The man couldn’t believe it. He came into the yard, and talked for a few minutes, taking off his worn shoes and putting on my worn but still intact tennis shoes. He put his own shoes back in his shopping cart, accepted a sandwich and another drink of water, and was then on his way down the service road, heading towards Dallas. We never saw him again.
Until I saw the picture above of Officer DePrimo helping the man above, I’d forgotten all about that small tiny moment in my kid’s lives over twenty years ago. All three were excited to tell me about it when I got home from work that day. I hope, that somewhere in their hearts, they remember that day. They had done the right thing, at the right time, for the right reason.
We’ve taken the opportunity to do similar things before and after that incident.
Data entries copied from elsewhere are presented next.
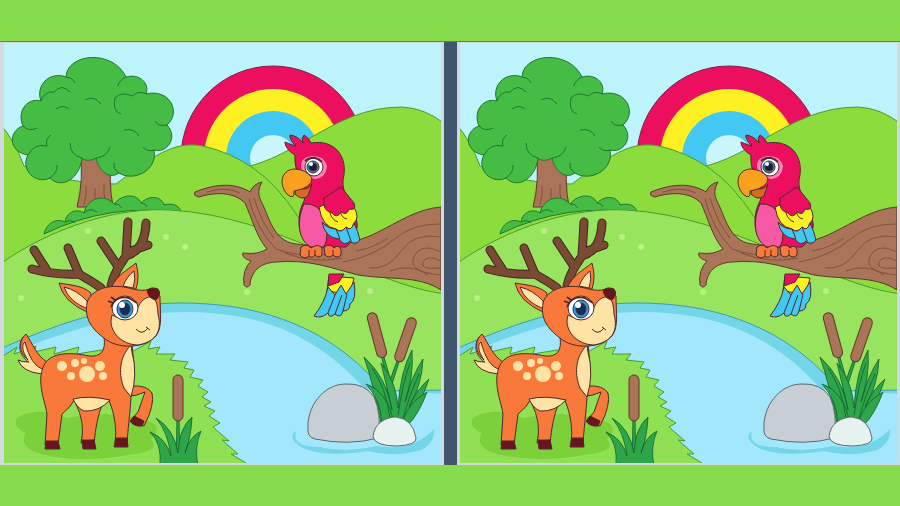
<!DOCTYPE html>
<html lang="en">
<head>
<meta charset="utf-8">
<title>Spot the difference: deer and parrot</title>
<style>
:root{--band:#87dc4e;--frame:#d3d9df;--divider:#40566f;--sky:#bdf3fa;--hill:#8bdc3c;--meadow:#99e45f;--lawn:#8fe052;--shade:#7cd03a;--water:#a2e7fb;--shore:#72d5e8;--leaf:#45bd45;--leaf-line:#20752f;--reed:#2da548;--bark:#a97458;--bark-line:#5e3828;--antler:#7a4a35;--fur:#f8793a;--cream:#ffe3a4;--hoof:#6b1420;--pink:#ed0f5f;--rose:#f859a5;--yellow:#fdf123;--blue:#42c8f2;--beak:#f9a01f;--ink:#4b2a2a}
html,body{margin:0;overflow:hidden}
body{width:900px;height:506px;background:var(--band)}
svg{display:block}
.sky{fill:var(--sky)}
.hill{fill:var(--hill)}
.meadow{fill:var(--meadow)}
.hill,.meadow,.lawn{stroke:#4b9a2c;stroke-width:1}
.lawn{fill:var(--lawn)}
.shade{fill:var(--shade)}
.water{fill:var(--water)}
.shore{fill:var(--shore)}
.leaf{fill:var(--leaf);stroke:var(--leaf-line)}
.leaf-line{fill:none;stroke:var(--leaf-line)}
.reed{fill:var(--reed);stroke:#14602c;stroke-width:.8}
.bark{fill:var(--bark);stroke:var(--bark-line)}
.grain{fill:none;stroke:#82513b}
.antler{fill:none;stroke-linecap:round;stroke-linejoin:round}
.fur{fill:var(--fur)}
.cream{fill:var(--cream)}
.hoof{fill:var(--hoof)}
.pink{fill:var(--pink)}
.rose{fill:var(--rose)}
.yellow{fill:var(--yellow)}
.blue{fill:var(--blue)}
.beak{fill:var(--beak)}
.deer,.parrot{stroke:var(--ink);stroke-width:1;stroke-linejoin:round}
.plain{stroke:none}
.line{fill:none}
</style>
</head>
<body>
<svg width="900" height="506" viewBox="0 0 900 506" role="img" aria-label="Two matching panels of a deer and a parrot beside a pond under a rainbow">
<defs>
<clipPath id="panel-clip"><rect x="4" y="43" width="437" height="420"/></clipPath>

<g id="rainbow">
<circle class="pink" cx="273" cy="158" r="92" stroke="#7d2145"/>
<circle class="yellow" cx="273" cy="158" r="69"/>
<circle class="blue" cx="273" cy="158" r="47"/>
<circle cx="273" cy="158" r="23" fill="#c9f6fc"/>
</g>

<g id="tree">
<path class="bark" d="M80 150Q84 180 77 207H113Q108 180 112 150Z"/>
<path class="grain" d="M86 186Q87 196 84 205M104 184Q103 194 106 203M95 188V200"/>
<path class="leaf" d="M66 77C67 53 113 49 126 77C140 73 150 84 146 94C169 88 182 112 167 125C179 138 166 154 154 150C158 171 133 182 119 173C109 180 99 171 96 158C91 161 85 161 82 158C80 178 62 190 50 178C35 185 20 169 28 155C8 152 8 131 23 126C16 110 29 97 41 101C35 85 50 71 66 77Z"/>
<path class="leaf-line" d="M66 77Q73 78 75 83M126 77Q119 80 118 86M41 101Q44 91 54 92Q62 83 70 92M146 94Q139 90 132 96Q122 91 115 98Q112 111 121 114M23 126Q29 132 37 128M28 155Q34 143 47 146Q45 139 51 135M82 158Q70 155 70 143M96 158Q107 157 110 147M154 150Q147 152 143 147M167 125Q158 127 155 121M50 178Q58 172 57 165M56 109Q63 104 69 109M119 173Q113 169 114 163M85 100Q94 95 101 104M124 130Q135 128 139 136"/>
<path class="leaf" d="M44 234C47 222 57 218 65 222C67 210 79 209 84 213C87 198 105 193 114 204C123 193 138 194 141 203C150 194 162 197 164 205C174 202 181 207 181 213Q110 202 44 234Z"/>
<path class="leaf-line" d="M65 222Q71 219 75 223M84 213Q90 207 97 212M114 204Q119 203 122 208M141 203Q146 203 147 207"/>
</g>

<g id="branch">
<path class="bark" d="M441 207C416 209 397 223 378 232C350 247 314 248 291 243C272 237 269 216 261 201Q256 192 262 182Q253 184 250 192C236 183 217 183 195 192Q193 196 199 197C218 191 235 193 245 203C252 218 256 236 267 249Q258 255 243 253Q241 258 251 261Q242 270 244 285Q247 289 250 285C251 272 259 263 276 262C309 259 331 268 358 275C389 280 418 275 441 290Z"/>
<path class="grain" d="M249 199Q256 228 276 249Q299 258 330 254M254 198Q262 224 274 238M441 224Q413 223 393 240T343 262M441 237Q414 232 401 251T369 268M441 252Q421 242 414 257T441 275M441 261Q427 254 423 262T441 268M285 253Q313 264 342 258M390 271Q411 263 428 275M207 192Q226 186 240 193M356 251Q374 248 388 238"/>
</g>

<g id="parrot" class="parrot">
<path class="yellow" d="M329 276L354 278Q353 286 348 294L327 291Z"/>
<path class="pink" d="M329 274H344L339 282L328 286Z"/>
<path class="blue" d="M328 287Q325 302 314 316Q321 319 328 313Q329 319 335 314Q341 319 343 311Q350 311 350 304Q357 300 354 282L346 294L341 285L335 295Z"/>
<path class="line" d="M335 295L328 313M342 295L335 314M347 294L343 311"/>
<path class="pink" d="M295 155C288 151 285 146 285 142Q292 145 296 146Q289 139 290 135Q298 136 303 143Q301 138 304 135Q309 138 311 143C334 139 349 156 343 180C342 193 350 203 356 216Q361 236 346 247H311C297 238 296 216 304 201C309 190 293 175 295 155Z"/>
<path class="rose" d="M304 204C295 224 300 242 311 247H324Q330 236 324 216Q318 203 304 204Z"/>
<path class="yellow" d="M319 207Q322 227 336 229Q341 234 346 227Q351 232 354 223Q360 218 354 207L342 197Z"/>
<path class="blue" d="M322 222Q325 238 339 239Q344 247 350 241Q355 246 360 240Q358 231 354 223Q351 232 346 227Q341 234 336 229Q328 229 322 222Z"/>
<path class="line" d="M336 229L340 239M346 227L351 241M330 213Q332 220 338 222M340 210Q341 218 347 219"/>
<path class="pink" d="M324 198Q322 211 332 213Q337 219 341 212Q347 216 349 209Q357 211 354 203L341 187Z"/>
<path d="M301 167Q300 158 311 156Q324 155 327 166Q326 178 315 179Q303 178 301 167Z" fill="#fb82b8" stroke="none"/>
<ellipse cx="314" cy="167" rx="9" ry="9" fill="#fff"/>
<circle cx="313" cy="167" r="6" fill="#318dcc"/>
<circle cx="313" cy="167" r="4" fill="#14203c"/>
<circle class="plain" cx="311" cy="164" r="2" fill="#fff"/>
<path class="line" d="M305 161Q313 154 322 162" stroke-width="2"/>
<path d="M296 186Q306 193 312 184L308 196Q302 201 295 194Z" fill="#d86a20"/>
<path class="beak" d="M294 169C281 170 278 185 288 195Q295 200 294 191Q312 188 312 178Q306 169 294 169Z"/>
<path class="fur" d="M301 247Q307 243 311 248Q318 243 322 248V255Q319 259 315 255Q312 259 309 256Q304 260 300 255ZM324 247Q330 243 334 248Q338 244 341 249V255Q337 259 333 255Q329 259 325 255Z"/>
<path class="line" d="M309 256V250M315 255V250M333 255V250"/>
</g>

<g id="antlers">
<path id="antler-left" class="antler" d="M101 288C92 281 85 278 79 274Q54 275 32 269M79 274L68 248M48 272L34 250"/>
<path id="antler-right" class="antler" d="M111 286C113 275 119 266 126 256Q145 250 146 223M126 256L128 222M117 265L101 241M131 251L148 245"/>
</g>

<g id="deer" class="deer">
<path class="cream" d="M46 363C35 358 31 349 23 337C16 348 22 358 29 362Q21 362 18 360Q22 372 42 374Z"/>
<path class="fur" d="M47 362C36 355 33 344 26 334C18 341 19 353 28 360C21 350 22 344 25 342C29 357 34 367 45 370Z"/>
<path class="fur" d="M111 391Q126 401 145 392L138 412Q131 418 136 424L144 426Q155 405 152 393Q147 385 132 386Z"/>
<path class="hoof" d="M134 416L130 421Q134 427 142 426L144 421Z"/>
<path class="fur" d="M75 402Q86 423 81 443L94 444Q96 420 102 405Z"/>
<path class="hoof" d="M82 440H94L96 449H83Z"/>
<path class="fur" d="M104 337C106 351 101 357 89 356C70 352 51 352 44 365C36 382 45 401 47 414L45 445H58L62 414Q71 407 75 399Q89 407 109 400Q118 423 115 443L127 445C128 423 132 402 131 384C137 368 132 357 132 340Z"/>
<path class="hoof" d="M46 441H58L60 449H45ZM116 438H127L128 447H114Z"/>
<path class="cream" d="M131 345C118 358 119 376 124 388L131 397Q138 374 132 352ZM73 399Q89 395 110 400Q99 412 84 411Q77 408 73 399Z"/>
<g class="cream plain"><circle cx="62" cy="366" r="5"/><circle cx="75" cy="363" r="4"/><circle cx="71" cy="376" r="4"/><circle cx="87" cy="374" r="8"/><circle cx="84" cy="361" r="3"/><circle cx="100" cy="366" r="5"/><circle cx="103" cy="376" r="4"/></g>
<use href="#antlers" stroke="#3f2520" stroke-width="9"/>
<use href="#antlers" stroke="#7a4a35" stroke-width="7"/>
<path class="fur" d="M91 293C82 285 69 285 59 283Q63 302 89 313Z"/>
<path class="cream" d="M87 301Q77 290 64 287Q69 302 88 309Z"/>
<path class="fur" d="M111 288C117 275 126 271 136 263Q140 277 136 289Z"/>
<path class="cream" d="M123 286Q127 276 134 271Q136 280 133 288Z"/>
<path class="fur" d="M88 300C95 287 113 284 129 288Q142 292 150 289L160 296C160 314 164 333 151 340C142 347 118 350 104 338C90 328 83 315 88 300Z"/>
<path class="cream" d="M112 315C120 320 130 318 137 310C140 300 147 296 153 297Q158 302 158 314C163 333 154 342 138 345C122 345 107 331 112 315Z"/>
<ellipse cx="125" cy="308" rx="13" ry="12" fill="#fff"/>
<ellipse cx="125" cy="309" rx="8" ry="9" fill="#2b9ae2"/>
<ellipse cx="125" cy="309" rx="5" ry="6" fill="#142c58"/>
<circle class="plain" cx="122" cy="305" r="3" fill="#fff"/>
<path class="line" d="M111 307Q116 295 129 298L137 303M113 303L108 301M115 300L111 297" stroke-width="1.8"/>
<path class="hoof" d="M147 291Q150 286 158 289Q162 294 156 300Q149 299 147 291Z"/>
<path class="line" d="M136 329Q142 336 148 328M146 327L150 330"/>
</g>

<g id="cattail">
<path class="reed" d="M-1 40L-2 94H2L1 40Z"/>
<rect class="bark" x="-5" y="0" width="10" height="46" rx="5"/>
</g>

<g id="reeds">
<use href="#cattail" transform="translate(371 313) rotate(-15)"/>
<use href="#cattail" transform="translate(413 318) rotate(19)"/>
<path class="reed" d="M381 424Q374 386 364 357Q387 378 392 410Q385 379 381 363Q397 383 398 408Q400 372 412 350Q414 377 405 402Q411 377 423 359Q422 385 409 407Q416 390 429 379Q421 404 404 425Z"/>
<path class="reed" d="M382 422Q380 399 366 384Q387 391 394 423ZM402 424Q407 403 427 392Q419 414 408 425Z"/>
<path class="line" d="M390 418Q386 388 372 368M398 415Q403 381 410 363M403 418Q410 393 419 374" stroke="#146f31"/>
</g>

<g id="rocks">
<path class="shore" d="M296 431Q291 447 319 447Q344 453 377 446Q413 452 434 429Q435 443 421 450Q394 458 368 451Q322 458 301 447Q287 438 296 431Z"/>
<path d="M308 431C306 407 323 384 346 384Q365 383 374 397Q382 414 378 438Q349 446 315 439Q308 437 308 431Z" fill="#c8cfd4" stroke="#5e6870"/>
<path d="M373 437C374 423 386 417 396 417Q413 419 416 438Q417 445 397 446Q375 446 373 437Z" fill="#e5f2ee" stroke="#5e6870"/>
</g>

<g id="scene" clip-path="url(#panel-clip)">
<rect class="sky" x="4" y="43" width="437" height="420"/>
<use href="#rainbow"/>
<path class="hill" d="M226 170C293 166 329 107 402 107Q425 108 445 124V400H200Z"/>
<path class="hill" d="M0 124Q14 139 24 166Q70 185 116 184C151 158 173 140 203 146Q230 152 253 168Q300 200 340 300H0Z"/>
<use href="#tree"/>
<path class="meadow" d="M0 264C54 226 119 207 170 210C279 216 367 284 445 294V470H0Z"/>
<g fill="#b9f183"><circle cx="166" cy="237" r="3"/><circle cx="185" cy="247" r="3"/><circle cx="21" cy="298" r="3"/><circle cx="247" cy="292" r="3"/><circle cx="370" cy="291" r="3"/><circle cx="88" cy="231" r="3"/></g>
<path class="shore" d="M0 349C83 312 143 299 208 304C279 309 340 337 384 391L445 390V470H0Z"/>
<path class="water" d="M0 358C86 321 149 308 211 313C279 318 326 346 365 389L445 394V470H0Z"/>
<path class="line" d="M0 349C83 312 143 299 208 304C279 309 340 337 384 391L445 390" stroke="#3e9cae"/>
<path class="lawn" d="M0 358L17 347L14 354L36 346L34 352L56 347L54 354L79 347L77 354L101 350L130 353L151 341L148 349L160 347L156 354L175 354L170 360L188 362L184 368L194 370L190 377L203 380L198 386L208 392L202 397L211 402L204 406L215 411L209 416L220 423L213 427L229 441L222 440L238 454L231 454L246 463V470H0Z"/>
<path class="shade" d="M17 418Q39 405 67 418Q114 409 148 421Q164 427 151 440Q162 451 128 455Q77 464 37 453Q18 445 26 433Q12 427 17 418Z"/>
<use href="#branch"/>
<use href="#parrot"/>
<use href="#deer"/>
<use href="#cattail" x="178" y="375"/>
<path class="reed" d="M160 466Q162 443 150 432Q166 438 171 456Q168 432 156 418Q174 429 178 453Q179 428 192 417Q191 438 185 453Q189 437 201 431Q194 447 198 466Z"/>
<use href="#reeds"/>
<use href="#rocks"/>
</g>
</defs>

<g id="frames">
<rect x="0" y="41" width="900" height="424" fill="var(--frame)"/>
<rect x="444" y="41" width="13" height="424" fill="var(--divider)"/>
<path d="M0 41.5H900" stroke="#69777c"/>
</g>
<use href="#scene"/>
<use href="#scene" x="456"/>
</svg>
</body>
</html>
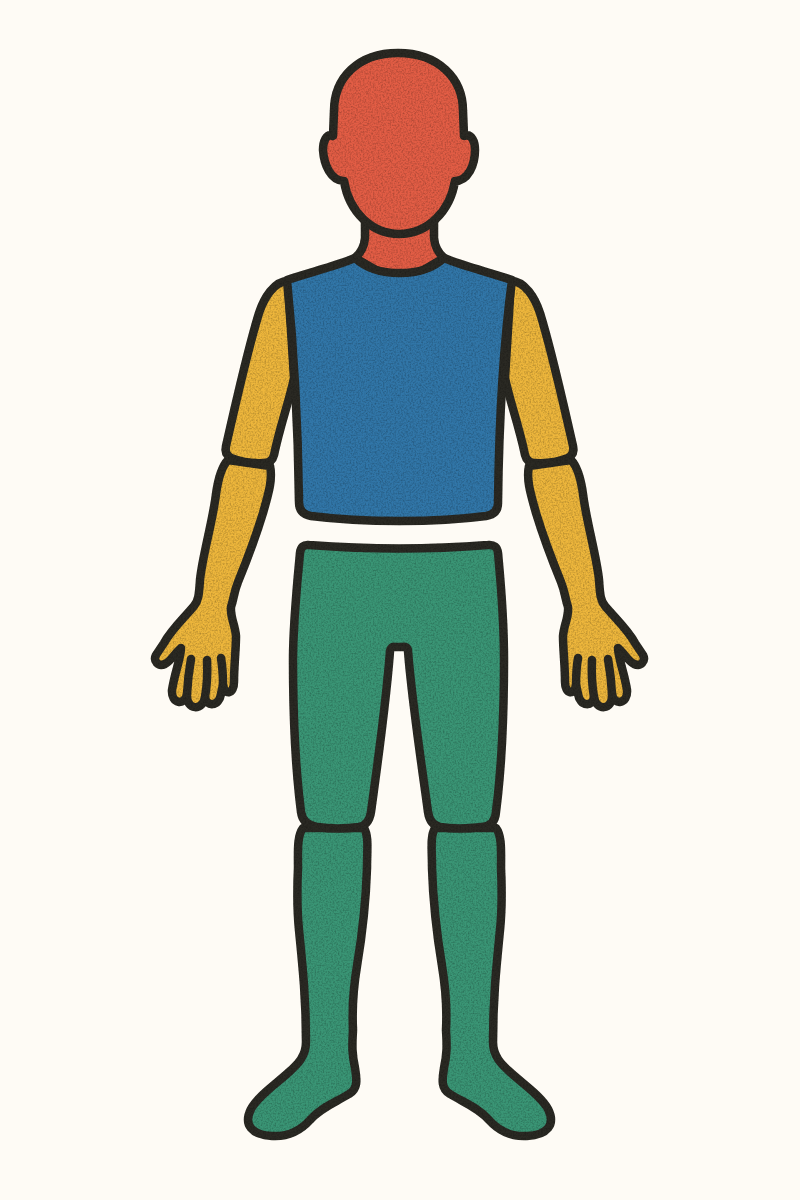
<!DOCTYPE html>
<html lang="en">
<head>
<meta charset="utf-8">
<title>Body parts figure</title>
<style>
:root {
  --paper: #fefbf5;
  --ink: #2a2923;
  --head: #e25d45;
  --torso: #3176a8;
  --arm: #edb63c;
  --leg: #3a9575;
}
html, body { margin: 0; background: var(--paper); }
body { width: 800px; height: 1200px; overflow: hidden; }
svg { display: block; }
.part { stroke: var(--ink); stroke-width: 8.5; stroke-linejoin: round; stroke-linecap: round; }
.head { fill: var(--head); }
.torso { fill: var(--torso); }
.arm { fill: var(--arm); }
.leg { fill: var(--leg); }
.seam { fill: none; }
</style>
</head>
<body>
<svg width="800" height="1200" viewBox="0 0 800 1200" role="img" aria-label="Figure of a body with coloured head, torso, arms and legs">
  <defs>
    <filter id="grain" x="0" y="0" width="800" height="1200" filterUnits="userSpaceOnUse" color-interpolation-filters="sRGB">
      <feTurbulence type="fractalNoise" baseFrequency="0.6" numOctaves="2" seed="4" result="noise"/>
      <feColorMatrix in="noise" type="matrix" values="0 0 0 0 0  0 0 0 0 0  0 0 0 0 0  0.5 0 0 0 -0.2" result="specks"/>
      <feComposite in="specks" in2="SourceGraphic" operator="in" result="texture"/>
      <feMerge>
        <feMergeNode in="SourceGraphic"/>
        <feMergeNode in="texture"/>
      </feMerge>
    </filter>

    <g id="arm">
      <path class="part arm" d="M228 460C221 467 218 480 216 494C213 520 202 558 200 580C199 593 199 600 194 606C184 618 171 630 164 643L156 655C153 661 158 667 165 664C171 661 175 653 181 648C181 658 175 671 172 690C171 704 185 706 187 694C186 711 203 711 205 697C206 707 219 707 221 694L223 685C225 696 234 694 234 682C234 665 236 650 236 636C235 624 230 617 231 607C234 598 234 592 238 582C247 560 256 536 263 513C268 495 273 480 270 466Z"/>
      <path class="part seam" d="M187 694Q188 676 191 659M205 697Q208 680 207 660M223 685Q223 670 221 658"/>
      <path class="part arm" d="M288 281C274 281 264 298 259 313C247 352 237 398 226 446Q224 454 231 458Q246 464 264 463Q272 463 274 455C280 426 289 402 294 378Z"/>
    </g>

    <g id="lower-leg">
      <path class="part leg" d="M303 828C297 836 298 850 298 868C297 890 297 910 299 930C303 970 306 1000 306 1042C306 1056 298 1064 289 1072C276 1084 258 1096 251 1109C243 1125 252 1135 272 1136C288 1137 301 1130 310 1120C320 1108 336 1102 349 1094C358 1089 357 1080 355 1068C352 1054 352 1046 353 1030C352 1010 353 990 357 966C363 930 366 900 367 868C367 850 369 836 364 828Z"/>
    </g>
  </defs>

  <rect width="800" height="1200" fill="var(--paper)"/>

  <g id="figure" filter="url(#grain)">
    <g id="arms">
      <use href="#arm"/>
      <use href="#arm" transform="translate(799 0) scale(-1 1)"/>
    </g>

    <g id="legs">
      <use href="#lower-leg"/>
      <use href="#lower-leg" transform="translate(799 0) scale(-1 1)"/>
      <path id="hips-and-thighs" class="part leg" d="M309 545Q400 552 488 545Q497 544 498 553C502 595 504 625 504 660C504 715 502 765 496 812Q495 826 482 827Q458 830 440 827Q430 825 428 812C421 760 412 702 408 651Q408 646 402 647L395 647Q391 646 390 651C386 705 378 760 371 812Q369 825 359 827Q338 830 317 827Q303 825 301 812C295 765 293 715 293 660C293 625 296 595 300 553Q301 544 309 545Z"/>
    </g>

    <path id="neck" class="part head" d="M365 220V238Q364 250 355 258L400 284L444 258Q435 250 434 238V220Z"/>
    <path id="torso" class="part torso" d="M355 258C336 266 311 272 287 280C293 340 298 420 299 502Q299 514 311 516Q350 521 400 521Q448 521 486 516Q498 514 498 503C499 420 504 340 512 280C488 272 463 266 444 258Q428 273 400 273Q371 273 355 258Z"/>

    <path id="head" class="part head" d="M398 53C358 53 334 78 334 111L333 136C326 133 323 142 323 150C324 165 331 181 344 181C349 212 372 234 399 234C427 234 450 212 455 181C468 181 475 165 475 150C475 142 472 133 464 136L463 111C463 78 438 53 398 53Z"/>
  </g>
</svg>
</body>
</html>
My children had witnessed our selfless acts in helping people stranded on a highway, when we were on cross-country trips and when we were close to home (we were still in a pre-cell phone world). Have you ever passed someone on a highway or little road, who looks like they could use some help? Did you stop or were you rushed for time? My kids have demonstrated selfless acts towards others, helping, not hurting them.
It makes the mess that my son is in difficult to understand. But those ideals of doing the right thing, at the right time, for the right reasons are important to me and my family. That memory, of that moment in mine and my children’s life helps soften, however tiny, the pain that my wife and I are enduring right now in our family crisis. We know that all three of our kids do understand, and do believe, and do comprehend that compassion is the basis for living and eventually leaving a good life when we move onto the next plane in our life journeys. My most sincere prayers right now are for my son to work through this hell he is going to be passing through, learn from it, and come back, no matter how long it takes, to the path in his world that once again includes compassion, concern for others, and doing the right thing- right-time, right-reason life.
Be the person that you want your children to be. Be the person your wife knows that you can be. Be the person that your dog thinks you are. Be the person who others may see as their own personal angel some day.
Do the right thing, at the right time, for the right reason.